Records from a collection:

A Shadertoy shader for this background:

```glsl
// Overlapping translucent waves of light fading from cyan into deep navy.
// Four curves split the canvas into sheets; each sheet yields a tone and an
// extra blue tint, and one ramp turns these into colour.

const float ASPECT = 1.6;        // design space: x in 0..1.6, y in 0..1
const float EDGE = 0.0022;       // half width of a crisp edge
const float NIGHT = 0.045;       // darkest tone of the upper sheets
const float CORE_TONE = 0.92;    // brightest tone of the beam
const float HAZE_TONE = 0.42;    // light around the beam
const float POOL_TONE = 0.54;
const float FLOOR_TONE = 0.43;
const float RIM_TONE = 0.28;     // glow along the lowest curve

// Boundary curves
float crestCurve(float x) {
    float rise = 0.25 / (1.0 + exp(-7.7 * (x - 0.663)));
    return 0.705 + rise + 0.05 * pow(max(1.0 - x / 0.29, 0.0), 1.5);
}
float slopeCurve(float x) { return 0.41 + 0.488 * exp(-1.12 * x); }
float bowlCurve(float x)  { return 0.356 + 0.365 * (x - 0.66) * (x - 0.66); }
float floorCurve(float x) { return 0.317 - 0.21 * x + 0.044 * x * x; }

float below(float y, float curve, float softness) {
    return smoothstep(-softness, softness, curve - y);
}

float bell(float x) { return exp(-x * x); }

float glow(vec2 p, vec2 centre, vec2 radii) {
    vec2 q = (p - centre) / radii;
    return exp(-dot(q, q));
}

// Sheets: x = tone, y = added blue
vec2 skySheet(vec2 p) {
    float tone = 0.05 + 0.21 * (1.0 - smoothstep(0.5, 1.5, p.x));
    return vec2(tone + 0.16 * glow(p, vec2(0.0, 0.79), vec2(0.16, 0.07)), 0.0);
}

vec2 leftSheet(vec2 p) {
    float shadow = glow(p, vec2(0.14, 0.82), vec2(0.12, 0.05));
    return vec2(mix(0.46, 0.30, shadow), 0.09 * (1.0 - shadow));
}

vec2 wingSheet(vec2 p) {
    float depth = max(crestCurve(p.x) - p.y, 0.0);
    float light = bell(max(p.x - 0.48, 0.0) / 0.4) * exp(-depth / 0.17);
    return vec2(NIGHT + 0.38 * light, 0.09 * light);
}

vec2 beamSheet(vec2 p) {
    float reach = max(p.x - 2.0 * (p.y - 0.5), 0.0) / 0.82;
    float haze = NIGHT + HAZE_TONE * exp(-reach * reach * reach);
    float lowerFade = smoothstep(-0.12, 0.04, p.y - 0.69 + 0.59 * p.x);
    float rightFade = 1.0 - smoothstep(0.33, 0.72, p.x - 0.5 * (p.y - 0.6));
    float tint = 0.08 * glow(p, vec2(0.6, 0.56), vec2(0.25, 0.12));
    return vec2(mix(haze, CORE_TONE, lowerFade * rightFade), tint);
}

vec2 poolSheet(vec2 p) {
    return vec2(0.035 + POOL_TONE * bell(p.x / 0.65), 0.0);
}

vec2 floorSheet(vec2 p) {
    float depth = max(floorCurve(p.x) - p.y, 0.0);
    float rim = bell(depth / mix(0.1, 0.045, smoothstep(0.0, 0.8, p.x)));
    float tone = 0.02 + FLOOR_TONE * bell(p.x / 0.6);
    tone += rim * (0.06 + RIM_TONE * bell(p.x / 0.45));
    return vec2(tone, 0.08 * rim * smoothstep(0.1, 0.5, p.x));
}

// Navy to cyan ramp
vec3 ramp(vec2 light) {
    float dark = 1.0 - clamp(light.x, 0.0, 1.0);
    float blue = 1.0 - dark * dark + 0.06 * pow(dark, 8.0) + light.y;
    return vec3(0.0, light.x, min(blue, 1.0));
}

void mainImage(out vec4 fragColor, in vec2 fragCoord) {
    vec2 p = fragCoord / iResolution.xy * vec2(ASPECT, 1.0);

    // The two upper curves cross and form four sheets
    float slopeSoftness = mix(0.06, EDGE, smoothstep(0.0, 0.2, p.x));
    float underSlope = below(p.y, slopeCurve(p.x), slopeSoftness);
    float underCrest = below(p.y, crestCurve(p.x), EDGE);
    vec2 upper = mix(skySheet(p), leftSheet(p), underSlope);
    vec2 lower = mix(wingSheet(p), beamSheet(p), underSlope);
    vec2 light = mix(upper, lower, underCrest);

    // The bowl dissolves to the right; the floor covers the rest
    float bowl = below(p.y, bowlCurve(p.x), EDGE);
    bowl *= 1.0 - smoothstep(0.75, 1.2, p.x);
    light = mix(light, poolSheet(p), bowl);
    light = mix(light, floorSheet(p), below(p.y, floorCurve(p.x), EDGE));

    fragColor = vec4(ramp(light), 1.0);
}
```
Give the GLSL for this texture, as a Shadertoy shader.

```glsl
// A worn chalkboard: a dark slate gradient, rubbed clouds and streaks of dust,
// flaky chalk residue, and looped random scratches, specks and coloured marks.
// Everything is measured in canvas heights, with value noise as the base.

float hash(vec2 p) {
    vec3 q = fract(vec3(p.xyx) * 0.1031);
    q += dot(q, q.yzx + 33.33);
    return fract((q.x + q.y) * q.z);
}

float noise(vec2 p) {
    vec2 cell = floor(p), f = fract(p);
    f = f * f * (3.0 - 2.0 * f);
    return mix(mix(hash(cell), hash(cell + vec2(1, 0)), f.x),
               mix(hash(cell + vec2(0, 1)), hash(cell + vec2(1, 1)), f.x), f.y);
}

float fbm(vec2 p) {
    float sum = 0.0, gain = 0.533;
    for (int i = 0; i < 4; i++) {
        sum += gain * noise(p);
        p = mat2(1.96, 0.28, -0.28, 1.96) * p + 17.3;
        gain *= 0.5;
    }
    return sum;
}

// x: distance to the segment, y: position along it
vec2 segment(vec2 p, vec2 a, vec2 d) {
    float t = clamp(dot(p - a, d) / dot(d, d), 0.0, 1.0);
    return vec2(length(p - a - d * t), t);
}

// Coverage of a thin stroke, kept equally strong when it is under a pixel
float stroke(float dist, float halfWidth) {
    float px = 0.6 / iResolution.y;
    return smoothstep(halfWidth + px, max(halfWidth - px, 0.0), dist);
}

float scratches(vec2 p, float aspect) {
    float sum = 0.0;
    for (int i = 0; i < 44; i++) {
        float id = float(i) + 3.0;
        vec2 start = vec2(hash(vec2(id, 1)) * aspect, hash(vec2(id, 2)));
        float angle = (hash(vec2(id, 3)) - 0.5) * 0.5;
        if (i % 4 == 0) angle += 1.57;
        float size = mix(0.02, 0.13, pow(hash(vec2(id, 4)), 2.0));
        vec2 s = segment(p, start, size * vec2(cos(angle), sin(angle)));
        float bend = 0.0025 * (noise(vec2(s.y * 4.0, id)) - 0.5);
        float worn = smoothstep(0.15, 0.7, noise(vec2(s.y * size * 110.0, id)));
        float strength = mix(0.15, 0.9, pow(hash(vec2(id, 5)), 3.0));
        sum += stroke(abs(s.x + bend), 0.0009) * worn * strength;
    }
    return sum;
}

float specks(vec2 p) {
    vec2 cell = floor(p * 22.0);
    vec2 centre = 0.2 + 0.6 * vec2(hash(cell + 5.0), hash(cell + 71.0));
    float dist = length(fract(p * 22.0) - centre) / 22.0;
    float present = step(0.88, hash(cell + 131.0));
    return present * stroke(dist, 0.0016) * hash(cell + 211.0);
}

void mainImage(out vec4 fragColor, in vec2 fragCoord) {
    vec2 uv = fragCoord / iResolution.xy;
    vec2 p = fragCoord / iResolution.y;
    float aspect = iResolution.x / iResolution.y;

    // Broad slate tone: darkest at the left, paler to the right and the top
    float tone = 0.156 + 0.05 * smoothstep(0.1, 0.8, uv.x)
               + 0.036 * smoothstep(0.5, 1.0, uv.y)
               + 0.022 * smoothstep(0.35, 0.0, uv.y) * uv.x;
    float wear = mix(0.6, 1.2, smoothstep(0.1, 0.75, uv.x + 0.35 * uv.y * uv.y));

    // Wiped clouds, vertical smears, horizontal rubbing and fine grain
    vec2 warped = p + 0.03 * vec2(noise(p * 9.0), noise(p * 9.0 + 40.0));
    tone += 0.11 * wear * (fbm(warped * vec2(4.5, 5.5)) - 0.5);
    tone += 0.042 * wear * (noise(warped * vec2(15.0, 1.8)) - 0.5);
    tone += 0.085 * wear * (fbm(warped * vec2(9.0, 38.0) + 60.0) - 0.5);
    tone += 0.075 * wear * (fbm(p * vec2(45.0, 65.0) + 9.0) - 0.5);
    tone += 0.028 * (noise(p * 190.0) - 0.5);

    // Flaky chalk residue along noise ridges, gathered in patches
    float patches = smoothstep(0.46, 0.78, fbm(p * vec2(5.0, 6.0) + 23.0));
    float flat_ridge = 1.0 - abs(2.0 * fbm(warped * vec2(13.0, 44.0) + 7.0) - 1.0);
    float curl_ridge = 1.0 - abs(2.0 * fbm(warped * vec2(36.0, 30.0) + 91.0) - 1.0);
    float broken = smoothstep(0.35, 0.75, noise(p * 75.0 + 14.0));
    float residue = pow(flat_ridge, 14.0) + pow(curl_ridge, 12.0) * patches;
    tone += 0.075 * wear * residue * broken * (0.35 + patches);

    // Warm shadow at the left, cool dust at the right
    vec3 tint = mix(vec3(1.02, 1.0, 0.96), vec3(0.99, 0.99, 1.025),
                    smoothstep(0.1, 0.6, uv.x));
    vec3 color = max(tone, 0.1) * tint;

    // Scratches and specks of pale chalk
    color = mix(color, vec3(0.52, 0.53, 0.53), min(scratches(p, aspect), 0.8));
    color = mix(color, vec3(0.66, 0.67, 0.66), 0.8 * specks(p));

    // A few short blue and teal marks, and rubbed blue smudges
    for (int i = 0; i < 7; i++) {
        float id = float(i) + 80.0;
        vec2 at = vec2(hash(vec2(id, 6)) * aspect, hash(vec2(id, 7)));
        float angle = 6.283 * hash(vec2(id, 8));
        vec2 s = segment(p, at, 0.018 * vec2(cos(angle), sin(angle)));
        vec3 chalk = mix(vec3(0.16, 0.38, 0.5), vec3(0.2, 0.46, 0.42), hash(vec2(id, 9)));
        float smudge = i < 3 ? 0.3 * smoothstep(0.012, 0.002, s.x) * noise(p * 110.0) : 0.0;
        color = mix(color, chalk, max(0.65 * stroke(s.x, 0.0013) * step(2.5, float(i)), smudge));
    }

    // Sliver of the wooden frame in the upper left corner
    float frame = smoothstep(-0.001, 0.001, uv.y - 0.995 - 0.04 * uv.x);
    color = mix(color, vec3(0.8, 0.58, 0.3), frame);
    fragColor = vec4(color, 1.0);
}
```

YOUR OBJECTIVE: The count, and nothing else: how many lines of the entries contain the word "angle"?

RESPONSE BOX: 5